Source texts of formatted documents:
────

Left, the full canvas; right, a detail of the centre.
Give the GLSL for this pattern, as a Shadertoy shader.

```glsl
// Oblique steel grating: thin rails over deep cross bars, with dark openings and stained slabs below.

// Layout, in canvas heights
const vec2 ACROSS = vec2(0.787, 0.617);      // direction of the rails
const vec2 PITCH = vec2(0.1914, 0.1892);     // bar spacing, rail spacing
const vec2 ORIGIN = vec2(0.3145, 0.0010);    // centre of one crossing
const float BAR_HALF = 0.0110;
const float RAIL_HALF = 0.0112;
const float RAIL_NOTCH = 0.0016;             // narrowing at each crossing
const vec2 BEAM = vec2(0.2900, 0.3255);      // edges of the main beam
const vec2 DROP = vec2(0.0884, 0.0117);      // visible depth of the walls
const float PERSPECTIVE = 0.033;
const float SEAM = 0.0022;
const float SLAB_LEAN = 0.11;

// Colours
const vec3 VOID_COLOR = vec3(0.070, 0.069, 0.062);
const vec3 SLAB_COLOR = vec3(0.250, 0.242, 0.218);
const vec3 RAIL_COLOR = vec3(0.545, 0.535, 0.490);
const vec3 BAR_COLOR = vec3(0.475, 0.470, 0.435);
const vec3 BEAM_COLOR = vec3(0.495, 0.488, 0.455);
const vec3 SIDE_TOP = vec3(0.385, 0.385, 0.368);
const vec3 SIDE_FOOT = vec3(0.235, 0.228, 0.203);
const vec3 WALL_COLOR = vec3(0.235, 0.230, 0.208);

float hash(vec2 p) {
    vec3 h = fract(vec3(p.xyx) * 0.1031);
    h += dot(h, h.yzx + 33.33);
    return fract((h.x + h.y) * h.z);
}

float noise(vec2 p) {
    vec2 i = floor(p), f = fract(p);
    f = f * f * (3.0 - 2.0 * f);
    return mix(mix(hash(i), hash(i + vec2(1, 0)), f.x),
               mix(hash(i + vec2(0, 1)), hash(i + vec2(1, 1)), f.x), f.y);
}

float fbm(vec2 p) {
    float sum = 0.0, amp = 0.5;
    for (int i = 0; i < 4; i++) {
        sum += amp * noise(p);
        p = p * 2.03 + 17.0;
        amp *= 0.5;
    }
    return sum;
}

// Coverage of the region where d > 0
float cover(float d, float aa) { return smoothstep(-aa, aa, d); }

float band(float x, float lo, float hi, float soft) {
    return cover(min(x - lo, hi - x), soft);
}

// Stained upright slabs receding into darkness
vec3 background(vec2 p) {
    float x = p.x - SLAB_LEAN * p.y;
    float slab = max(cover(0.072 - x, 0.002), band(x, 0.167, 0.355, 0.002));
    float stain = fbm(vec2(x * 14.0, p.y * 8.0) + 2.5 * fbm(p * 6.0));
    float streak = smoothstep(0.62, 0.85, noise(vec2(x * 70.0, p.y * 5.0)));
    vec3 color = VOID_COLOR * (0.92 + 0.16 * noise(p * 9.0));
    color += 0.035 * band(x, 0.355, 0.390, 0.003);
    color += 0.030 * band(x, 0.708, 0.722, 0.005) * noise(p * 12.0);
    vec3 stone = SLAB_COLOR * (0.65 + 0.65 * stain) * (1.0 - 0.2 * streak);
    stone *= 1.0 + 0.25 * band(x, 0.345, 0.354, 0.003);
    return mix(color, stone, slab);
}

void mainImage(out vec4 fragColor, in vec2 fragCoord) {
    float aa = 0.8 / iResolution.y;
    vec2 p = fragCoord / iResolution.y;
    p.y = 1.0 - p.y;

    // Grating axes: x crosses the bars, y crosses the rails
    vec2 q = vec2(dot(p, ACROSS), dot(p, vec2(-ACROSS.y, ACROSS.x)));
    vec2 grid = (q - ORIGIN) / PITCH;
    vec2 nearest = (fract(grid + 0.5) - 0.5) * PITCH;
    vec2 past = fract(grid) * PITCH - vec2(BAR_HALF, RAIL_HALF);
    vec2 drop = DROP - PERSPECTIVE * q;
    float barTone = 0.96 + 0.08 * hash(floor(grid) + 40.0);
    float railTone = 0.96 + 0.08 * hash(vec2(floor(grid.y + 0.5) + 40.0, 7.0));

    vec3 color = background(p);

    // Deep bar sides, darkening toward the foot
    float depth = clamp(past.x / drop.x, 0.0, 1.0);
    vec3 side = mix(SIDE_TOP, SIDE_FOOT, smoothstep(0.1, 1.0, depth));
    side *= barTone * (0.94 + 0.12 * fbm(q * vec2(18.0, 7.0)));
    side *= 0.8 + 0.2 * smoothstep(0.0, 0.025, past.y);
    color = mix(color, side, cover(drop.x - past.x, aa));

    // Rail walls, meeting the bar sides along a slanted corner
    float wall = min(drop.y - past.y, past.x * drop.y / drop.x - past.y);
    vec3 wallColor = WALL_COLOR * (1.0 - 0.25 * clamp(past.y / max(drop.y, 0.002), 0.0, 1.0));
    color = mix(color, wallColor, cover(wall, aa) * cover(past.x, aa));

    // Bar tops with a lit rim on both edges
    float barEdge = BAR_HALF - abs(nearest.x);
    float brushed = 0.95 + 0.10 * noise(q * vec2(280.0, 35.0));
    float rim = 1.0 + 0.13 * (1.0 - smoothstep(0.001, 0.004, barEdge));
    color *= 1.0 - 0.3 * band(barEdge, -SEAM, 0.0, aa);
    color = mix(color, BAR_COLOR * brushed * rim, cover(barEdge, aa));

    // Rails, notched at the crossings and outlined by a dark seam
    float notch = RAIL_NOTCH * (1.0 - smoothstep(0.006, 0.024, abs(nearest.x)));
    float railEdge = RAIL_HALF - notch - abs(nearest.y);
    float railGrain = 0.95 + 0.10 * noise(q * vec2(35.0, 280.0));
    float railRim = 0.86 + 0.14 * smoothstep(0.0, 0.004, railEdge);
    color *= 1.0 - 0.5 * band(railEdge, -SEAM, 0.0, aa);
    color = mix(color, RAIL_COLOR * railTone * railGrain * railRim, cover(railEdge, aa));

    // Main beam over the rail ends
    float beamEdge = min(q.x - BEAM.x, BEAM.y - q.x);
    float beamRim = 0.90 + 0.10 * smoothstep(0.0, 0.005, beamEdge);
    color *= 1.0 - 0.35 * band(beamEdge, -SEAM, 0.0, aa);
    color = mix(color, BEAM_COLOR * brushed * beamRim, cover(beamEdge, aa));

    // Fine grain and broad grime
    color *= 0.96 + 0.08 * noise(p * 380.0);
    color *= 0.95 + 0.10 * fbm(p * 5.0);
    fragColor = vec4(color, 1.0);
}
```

────

Having read the entries above, repeat them exactly.

Left, the full canvas; right, a detail of the centre.
Give the GLSL for this pattern, as a Shadertoy shader.

```glsl
// Oblique steel grating: thin rails over deep cross bars, with dark openings and stained slabs below.

// Layout, in canvas heights
const vec2 ACROSS = vec2(0.787, 0.617);      // direction of the rails
const vec2 PITCH = vec2(0.1914, 0.1892);     // bar spacing, rail spacing
const vec2 ORIGIN = vec2(0.3145, 0.0010);    // centre of one crossing
const float BAR_HALF = 0.0110;
const float RAIL_HALF = 0.0112;
const float RAIL_NOTCH = 0.0016;             // narrowing at each crossing
const vec2 BEAM = vec2(0.2900, 0.3255);      // edges of the main beam
const vec2 DROP = vec2(0.0884, 0.0117);      // visible depth of the walls
const float PERSPECTIVE = 0.033;
const float SEAM = 0.0022;
const float SLAB_LEAN = 0.11;

// Colours
const vec3 VOID_COLOR = vec3(0.070, 0.069, 0.062);
const vec3 SLAB_COLOR = vec3(0.250, 0.242, 0.218);
const vec3 RAIL_COLOR = vec3(0.545, 0.535, 0.490);
const vec3 BAR_COLOR = vec3(0.475, 0.470, 0.435);
const vec3 BEAM_COLOR = vec3(0.495, 0.488, 0.455);
const vec3 SIDE_TOP = vec3(0.385, 0.385, 0.368);
const vec3 SIDE_FOOT = vec3(0.235, 0.228, 0.203);
const vec3 WALL_COLOR = vec3(0.235, 0.230, 0.208);

float hash(vec2 p) {
    vec3 h = fract(vec3(p.xyx) * 0.1031);
    h += dot(h, h.yzx + 33.33);
    return fract((h.x + h.y) * h.z);
}

float noise(vec2 p) {
    vec2 i = floor(p), f = fract(p);
    f = f * f * (3.0 - 2.0 * f);
    return mix(mix(hash(i), hash(i + vec2(1, 0)), f.x),
               mix(hash(i + vec2(0, 1)), hash(i + vec2(1, 1)), f.x), f.y);
}

float fbm(vec2 p) {
    float sum = 0.0, amp = 0.5;
    for (int i = 0; i < 4; i++) {
        sum += amp * noise(p);
        p = p * 2.03 + 17.0;
        amp *= 0.5;
    }
    return sum;
}

// Coverage of the region where d > 0
float cover(float d, float aa) { return smoothstep(-aa, aa, d); }

float band(float x, float lo, float hi, float soft) {
    return cover(min(x - lo, hi - x), soft);
}

// Stained upright slabs receding into darkness
vec3 background(vec2 p) {
    float x = p.x - SLAB_LEAN * p.y;
    float slab = max(cover(0.072 - x, 0.002), band(x, 0.167, 0.355, 0.002));
    float stain = fbm(vec2(x * 14.0, p.y * 8.0) + 2.5 * fbm(p * 6.0));
    float streak = smoothstep(0.62, 0.85, noise(vec2(x * 70.0, p.y * 5.0)));
    vec3 color = VOID_COLOR * (0.92 + 0.16 * noise(p * 9.0));
    color += 0.035 * band(x, 0.355, 0.390, 0.003);
    color += 0.030 * band(x, 0.708, 0.722, 0.005) * noise(p * 12.0);
    vec3 stone = SLAB_COLOR * (0.65 + 0.65 * stain) * (1.0 - 0.2 * streak);
    stone *= 1.0 + 0.25 * band(x, 0.345, 0.354, 0.003);
    return mix(color, stone, slab);
}

void mainImage(out vec4 fragColor, in vec2 fragCoord) {
    float aa = 0.8 / iResolution.y;
    vec2 p = fragCoord / iResolution.y;
    p.y = 1.0 - p.y;

    // Grating axes: x crosses the bars, y crosses the rails
    vec2 q = vec2(dot(p, ACROSS), dot(p, vec2(-ACROSS.y, ACROSS.x)));
    vec2 grid = (q - ORIGIN) / PITCH;
    vec2 nearest = (fract(grid + 0.5) - 0.5) * PITCH;
    vec2 past = fract(grid) * PITCH - vec2(BAR_HALF, RAIL_HALF);
    vec2 drop = DROP - PERSPECTIVE * q;
    float barTone = 0.96 + 0.08 * hash(floor(grid) + 40.0);
    float railTone = 0.96 + 0.08 * hash(vec2(floor(grid.y + 0.5) + 40.0, 7.0));

    vec3 color = background(p);

    // Deep bar sides, darkening toward the foot
    float depth = clamp(past.x / drop.x, 0.0, 1.0);
    vec3 side = mix(SIDE_TOP, SIDE_FOOT, smoothstep(0.1, 1.0, depth));
    side *= barTone * (0.94 + 0.12 * fbm(q * vec2(18.0, 7.0)));
    side *= 0.8 + 0.2 * smoothstep(0.0, 0.025, past.y);
    color = mix(color, side, cover(drop.x - past.x, aa));

    // Rail walls, meeting the bar sides along a slanted corner
    float wall = min(drop.y - past.y, past.x * drop.y / drop.x - past.y);
    vec3 wallColor = WALL_COLOR * (1.0 - 0.25 * clamp(past.y / max(drop.y, 0.002), 0.0, 1.0));
    color = mix(color, wallColor, cover(wall, aa) * cover(past.x, aa));

    // Bar tops with a lit rim on both edges
    float barEdge = BAR_HALF - abs(nearest.x);
    float brushed = 0.95 + 0.10 * noise(q * vec2(280.0, 35.0));
    float rim = 1.0 + 0.13 * (1.0 - smoothstep(0.001, 0.004, barEdge));
    color *= 1.0 - 0.3 * band(barEdge, -SEAM, 0.0, aa);
    color = mix(color, BAR_COLOR * brushed * rim, cover(barEdge, aa));

    // Rails, notched at the crossings and outlined by a dark seam
    float notch = RAIL_NOTCH * (1.0 - smoothstep(0.006, 0.024, abs(nearest.x)));
    float railEdge = RAIL_HALF - notch - abs(nearest.y);
    float railGrain = 0.95 + 0.10 * noise(q * vec2(35.0, 280.0));
    float railRim = 0.86 + 0.14 * smoothstep(0.0, 0.004, railEdge);
    color *= 1.0 - 0.5 * band(railEdge, -SEAM, 0.0, aa);
    color = mix(color, RAIL_COLOR * railTone * railGrain * railRim, cover(railEdge, aa));

    // Main beam over the rail ends
    float beamEdge = min(q.x - BEAM.x, BEAM.y - q.x);
    float beamRim = 0.90 + 0.10 * smoothstep(0.0, 0.005, beamEdge);
    color *= 1.0 - 0.35 * band(beamEdge, -SEAM, 0.0, aa);
    color = mix(color, BEAM_COLOR * brushed * beamRim, cover(beamEdge, aa));

    // Fine grain and broad grime
    color *= 0.96 + 0.08 * noise(p * 380.0);
    color *= 0.95 + 0.10 * fbm(p * 5.0);
    fragColor = vec4(color, 1.0);
}
```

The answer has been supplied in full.